◆ Aim of the task
The answer must be every line of the records in which the string "color" appears.

◆ Exercise materials
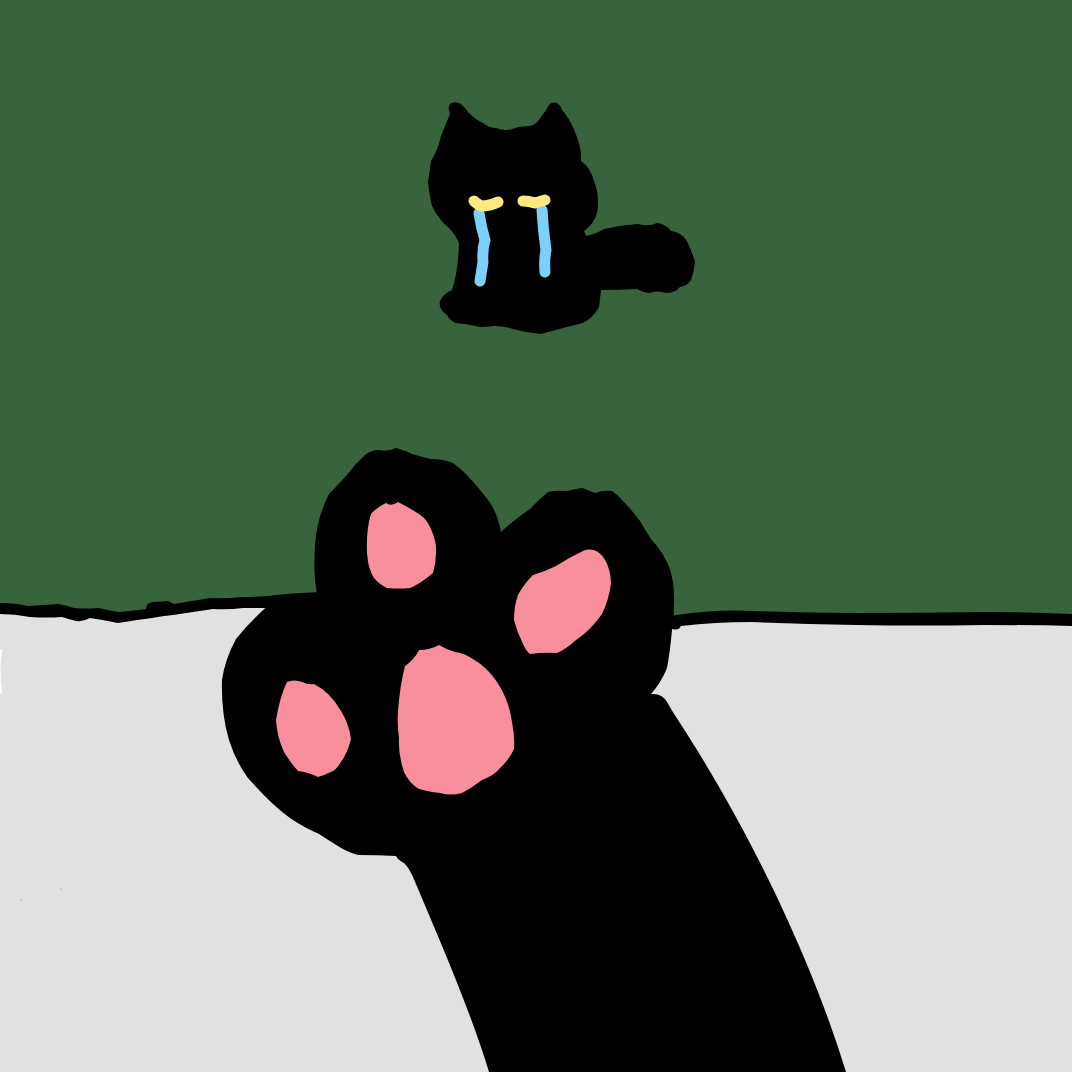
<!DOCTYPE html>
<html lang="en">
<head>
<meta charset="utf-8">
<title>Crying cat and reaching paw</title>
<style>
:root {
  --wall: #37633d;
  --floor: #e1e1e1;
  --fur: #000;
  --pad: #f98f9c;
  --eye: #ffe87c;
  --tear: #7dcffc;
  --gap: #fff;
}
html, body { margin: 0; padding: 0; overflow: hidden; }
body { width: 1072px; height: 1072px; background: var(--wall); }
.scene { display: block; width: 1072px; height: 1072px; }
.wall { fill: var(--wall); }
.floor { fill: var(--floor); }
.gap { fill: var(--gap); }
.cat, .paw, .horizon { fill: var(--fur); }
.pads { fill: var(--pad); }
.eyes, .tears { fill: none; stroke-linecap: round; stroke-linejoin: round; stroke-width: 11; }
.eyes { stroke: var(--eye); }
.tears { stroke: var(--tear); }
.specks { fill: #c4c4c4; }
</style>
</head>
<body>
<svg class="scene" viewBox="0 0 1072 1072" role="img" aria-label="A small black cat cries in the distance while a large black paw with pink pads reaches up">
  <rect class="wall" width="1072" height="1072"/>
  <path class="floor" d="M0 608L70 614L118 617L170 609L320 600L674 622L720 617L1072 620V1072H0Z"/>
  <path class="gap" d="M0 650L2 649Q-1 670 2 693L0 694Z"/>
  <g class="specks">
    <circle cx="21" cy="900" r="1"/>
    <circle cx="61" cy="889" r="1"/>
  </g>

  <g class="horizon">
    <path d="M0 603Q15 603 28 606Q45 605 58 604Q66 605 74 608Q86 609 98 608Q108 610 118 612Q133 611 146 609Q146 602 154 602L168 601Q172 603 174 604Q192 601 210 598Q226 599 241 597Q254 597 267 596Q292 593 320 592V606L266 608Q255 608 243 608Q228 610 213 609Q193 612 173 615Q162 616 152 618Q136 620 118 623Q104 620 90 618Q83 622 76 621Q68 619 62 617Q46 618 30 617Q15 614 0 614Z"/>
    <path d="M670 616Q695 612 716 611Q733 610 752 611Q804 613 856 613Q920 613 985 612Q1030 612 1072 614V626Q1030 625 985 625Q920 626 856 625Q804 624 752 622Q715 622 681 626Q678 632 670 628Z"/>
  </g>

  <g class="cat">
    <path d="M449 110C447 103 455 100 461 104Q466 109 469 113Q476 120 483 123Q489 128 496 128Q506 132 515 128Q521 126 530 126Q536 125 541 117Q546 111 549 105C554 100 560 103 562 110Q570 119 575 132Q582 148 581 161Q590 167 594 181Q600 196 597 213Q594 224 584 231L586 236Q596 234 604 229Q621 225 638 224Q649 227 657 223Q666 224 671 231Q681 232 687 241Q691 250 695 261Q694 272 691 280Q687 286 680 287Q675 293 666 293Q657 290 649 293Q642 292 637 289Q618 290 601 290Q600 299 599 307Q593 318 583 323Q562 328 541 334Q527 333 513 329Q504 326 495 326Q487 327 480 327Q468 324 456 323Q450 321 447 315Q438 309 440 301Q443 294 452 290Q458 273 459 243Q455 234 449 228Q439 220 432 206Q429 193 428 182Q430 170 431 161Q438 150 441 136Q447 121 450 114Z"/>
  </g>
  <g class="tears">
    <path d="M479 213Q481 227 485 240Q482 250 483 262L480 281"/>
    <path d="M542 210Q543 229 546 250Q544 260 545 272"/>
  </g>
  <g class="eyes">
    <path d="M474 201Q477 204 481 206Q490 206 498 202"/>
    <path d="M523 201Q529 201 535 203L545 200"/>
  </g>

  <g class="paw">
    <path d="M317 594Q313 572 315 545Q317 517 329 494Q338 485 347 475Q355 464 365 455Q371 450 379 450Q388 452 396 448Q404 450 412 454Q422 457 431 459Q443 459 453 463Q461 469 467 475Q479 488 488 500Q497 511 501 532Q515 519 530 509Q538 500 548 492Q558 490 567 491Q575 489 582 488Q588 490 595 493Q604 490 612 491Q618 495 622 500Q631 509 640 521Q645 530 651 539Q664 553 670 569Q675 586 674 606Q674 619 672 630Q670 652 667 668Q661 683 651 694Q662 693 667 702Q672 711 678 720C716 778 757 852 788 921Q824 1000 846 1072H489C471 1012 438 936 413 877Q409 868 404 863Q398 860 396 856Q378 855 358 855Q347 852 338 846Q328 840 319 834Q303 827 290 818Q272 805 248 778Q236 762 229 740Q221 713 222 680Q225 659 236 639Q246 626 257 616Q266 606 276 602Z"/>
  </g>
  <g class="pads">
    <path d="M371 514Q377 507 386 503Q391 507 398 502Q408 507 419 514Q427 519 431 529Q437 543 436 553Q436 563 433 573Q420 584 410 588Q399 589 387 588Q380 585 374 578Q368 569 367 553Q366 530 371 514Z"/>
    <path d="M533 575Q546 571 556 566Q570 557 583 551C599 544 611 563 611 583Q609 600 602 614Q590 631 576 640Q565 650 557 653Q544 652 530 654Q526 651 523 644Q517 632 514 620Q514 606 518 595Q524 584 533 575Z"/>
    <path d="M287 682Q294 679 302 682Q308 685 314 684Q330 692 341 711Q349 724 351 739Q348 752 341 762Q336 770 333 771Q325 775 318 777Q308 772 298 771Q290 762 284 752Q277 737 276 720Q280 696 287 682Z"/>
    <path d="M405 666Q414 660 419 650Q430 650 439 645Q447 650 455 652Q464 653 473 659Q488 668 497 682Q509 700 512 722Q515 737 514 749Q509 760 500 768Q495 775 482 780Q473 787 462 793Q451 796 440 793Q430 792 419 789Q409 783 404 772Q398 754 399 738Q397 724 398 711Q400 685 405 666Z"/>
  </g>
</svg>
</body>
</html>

* * *

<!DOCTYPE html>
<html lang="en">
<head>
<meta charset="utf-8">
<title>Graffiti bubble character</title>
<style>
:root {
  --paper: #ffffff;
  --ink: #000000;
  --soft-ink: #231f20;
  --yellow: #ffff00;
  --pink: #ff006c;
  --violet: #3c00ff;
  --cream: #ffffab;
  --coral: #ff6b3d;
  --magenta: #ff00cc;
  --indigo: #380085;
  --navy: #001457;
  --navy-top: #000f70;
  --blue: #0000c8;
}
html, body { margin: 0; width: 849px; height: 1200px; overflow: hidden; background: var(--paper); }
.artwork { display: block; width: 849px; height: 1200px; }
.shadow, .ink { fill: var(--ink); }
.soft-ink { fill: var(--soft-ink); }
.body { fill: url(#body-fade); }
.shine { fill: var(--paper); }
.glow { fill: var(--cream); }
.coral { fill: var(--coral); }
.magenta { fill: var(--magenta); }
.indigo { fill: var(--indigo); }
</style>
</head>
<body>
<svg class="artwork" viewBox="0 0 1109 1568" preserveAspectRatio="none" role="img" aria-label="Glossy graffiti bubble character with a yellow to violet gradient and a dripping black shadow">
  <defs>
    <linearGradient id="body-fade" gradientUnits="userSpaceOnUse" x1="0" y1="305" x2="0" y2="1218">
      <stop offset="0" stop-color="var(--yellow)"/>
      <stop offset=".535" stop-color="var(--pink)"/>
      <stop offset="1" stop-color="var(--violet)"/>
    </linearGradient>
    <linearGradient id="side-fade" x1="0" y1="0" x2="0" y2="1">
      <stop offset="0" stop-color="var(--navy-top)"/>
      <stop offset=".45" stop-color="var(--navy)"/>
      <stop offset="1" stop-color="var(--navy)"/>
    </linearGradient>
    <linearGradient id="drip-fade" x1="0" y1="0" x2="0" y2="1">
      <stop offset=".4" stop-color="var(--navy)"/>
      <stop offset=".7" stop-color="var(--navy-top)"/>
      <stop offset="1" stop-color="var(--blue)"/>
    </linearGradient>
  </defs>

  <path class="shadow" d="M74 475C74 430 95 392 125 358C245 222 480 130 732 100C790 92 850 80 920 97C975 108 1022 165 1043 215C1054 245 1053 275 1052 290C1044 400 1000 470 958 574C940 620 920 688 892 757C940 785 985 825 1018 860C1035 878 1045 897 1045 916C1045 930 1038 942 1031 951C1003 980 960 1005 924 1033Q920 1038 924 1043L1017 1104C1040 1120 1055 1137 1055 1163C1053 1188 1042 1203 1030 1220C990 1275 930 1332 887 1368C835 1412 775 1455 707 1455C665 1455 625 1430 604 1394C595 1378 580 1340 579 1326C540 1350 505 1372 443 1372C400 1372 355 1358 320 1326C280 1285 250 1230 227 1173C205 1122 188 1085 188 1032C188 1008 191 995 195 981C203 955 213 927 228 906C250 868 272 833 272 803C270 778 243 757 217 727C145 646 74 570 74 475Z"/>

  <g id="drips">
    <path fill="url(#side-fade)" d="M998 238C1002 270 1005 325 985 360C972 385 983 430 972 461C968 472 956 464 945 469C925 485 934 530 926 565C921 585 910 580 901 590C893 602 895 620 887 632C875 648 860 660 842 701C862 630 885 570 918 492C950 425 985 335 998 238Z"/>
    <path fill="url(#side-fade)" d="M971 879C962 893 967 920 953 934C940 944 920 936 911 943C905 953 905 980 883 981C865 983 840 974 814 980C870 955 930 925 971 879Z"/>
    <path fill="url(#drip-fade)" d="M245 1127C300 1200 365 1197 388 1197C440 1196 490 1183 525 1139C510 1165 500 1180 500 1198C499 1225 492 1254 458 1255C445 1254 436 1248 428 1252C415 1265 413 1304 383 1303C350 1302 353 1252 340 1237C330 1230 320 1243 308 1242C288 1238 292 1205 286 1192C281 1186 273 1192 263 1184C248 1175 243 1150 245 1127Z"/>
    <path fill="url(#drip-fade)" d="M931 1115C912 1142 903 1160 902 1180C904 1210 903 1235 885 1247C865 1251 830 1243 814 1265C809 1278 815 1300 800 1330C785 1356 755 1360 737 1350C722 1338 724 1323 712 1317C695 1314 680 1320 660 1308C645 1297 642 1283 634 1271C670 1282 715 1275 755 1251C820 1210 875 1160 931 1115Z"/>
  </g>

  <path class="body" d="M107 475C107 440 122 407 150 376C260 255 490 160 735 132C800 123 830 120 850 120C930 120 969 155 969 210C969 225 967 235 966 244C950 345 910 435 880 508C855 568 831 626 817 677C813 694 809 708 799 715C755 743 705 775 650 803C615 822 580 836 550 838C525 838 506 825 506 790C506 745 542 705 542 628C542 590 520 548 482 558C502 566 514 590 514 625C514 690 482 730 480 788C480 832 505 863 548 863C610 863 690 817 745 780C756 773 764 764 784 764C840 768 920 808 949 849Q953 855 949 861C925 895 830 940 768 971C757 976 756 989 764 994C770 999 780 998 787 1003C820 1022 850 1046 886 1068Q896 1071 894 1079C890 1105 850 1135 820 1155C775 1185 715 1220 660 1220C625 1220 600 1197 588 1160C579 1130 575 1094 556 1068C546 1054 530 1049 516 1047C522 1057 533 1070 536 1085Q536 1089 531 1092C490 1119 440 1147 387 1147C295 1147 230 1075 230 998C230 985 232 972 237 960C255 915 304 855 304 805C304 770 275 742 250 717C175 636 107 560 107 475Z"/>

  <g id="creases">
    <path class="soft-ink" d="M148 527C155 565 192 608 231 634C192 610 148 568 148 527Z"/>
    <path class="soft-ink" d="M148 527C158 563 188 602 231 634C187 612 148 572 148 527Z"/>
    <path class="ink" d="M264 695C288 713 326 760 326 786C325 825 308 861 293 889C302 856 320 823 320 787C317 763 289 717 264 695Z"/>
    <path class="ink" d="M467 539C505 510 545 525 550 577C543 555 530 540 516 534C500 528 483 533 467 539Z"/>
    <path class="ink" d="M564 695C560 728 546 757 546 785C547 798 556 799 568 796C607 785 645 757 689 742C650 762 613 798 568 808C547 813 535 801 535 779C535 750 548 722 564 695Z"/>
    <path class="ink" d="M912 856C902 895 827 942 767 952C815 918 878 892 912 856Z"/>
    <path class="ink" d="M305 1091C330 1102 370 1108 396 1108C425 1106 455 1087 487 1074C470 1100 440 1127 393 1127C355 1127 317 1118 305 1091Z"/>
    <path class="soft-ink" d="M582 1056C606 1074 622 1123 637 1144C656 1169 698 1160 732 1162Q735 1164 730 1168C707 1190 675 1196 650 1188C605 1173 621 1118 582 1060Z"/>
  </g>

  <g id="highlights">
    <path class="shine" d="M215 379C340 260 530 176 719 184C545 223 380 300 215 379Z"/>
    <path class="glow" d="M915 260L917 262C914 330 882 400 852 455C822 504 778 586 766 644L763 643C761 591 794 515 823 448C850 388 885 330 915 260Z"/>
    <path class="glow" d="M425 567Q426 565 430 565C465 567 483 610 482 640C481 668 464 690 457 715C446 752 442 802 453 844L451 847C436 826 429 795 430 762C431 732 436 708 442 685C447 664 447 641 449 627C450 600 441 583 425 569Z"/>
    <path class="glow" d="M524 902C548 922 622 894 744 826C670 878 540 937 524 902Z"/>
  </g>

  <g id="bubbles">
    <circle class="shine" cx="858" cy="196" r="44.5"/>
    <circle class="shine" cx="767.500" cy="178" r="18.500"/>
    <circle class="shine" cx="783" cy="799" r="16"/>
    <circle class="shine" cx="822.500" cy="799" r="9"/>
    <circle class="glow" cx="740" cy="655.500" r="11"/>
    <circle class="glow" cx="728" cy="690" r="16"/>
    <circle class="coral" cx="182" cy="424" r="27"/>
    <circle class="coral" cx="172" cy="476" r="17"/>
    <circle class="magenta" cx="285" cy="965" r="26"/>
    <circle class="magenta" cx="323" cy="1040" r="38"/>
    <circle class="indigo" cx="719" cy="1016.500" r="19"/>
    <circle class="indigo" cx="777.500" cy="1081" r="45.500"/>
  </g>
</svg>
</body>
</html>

◆ Expected answer
      <stop offset="0" stop-color="var(--yellow)"/>
      <stop offset=".535" stop-color="var(--pink)"/>
      <stop offset="1" stop-color="var(--violet)"/>
      <stop offset="0" stop-color="var(--navy-top)"/>
      <stop offset=".45" stop-color="var(--navy)"/>
      <stop offset="1" stop-color="var(--navy)"/>
      <stop offset=".4" stop-color="var(--navy)"/>
      <stop offset=".7" stop-color="var(--navy-top)"/>
      <stop offset="1" stop-color="var(--blue)"/>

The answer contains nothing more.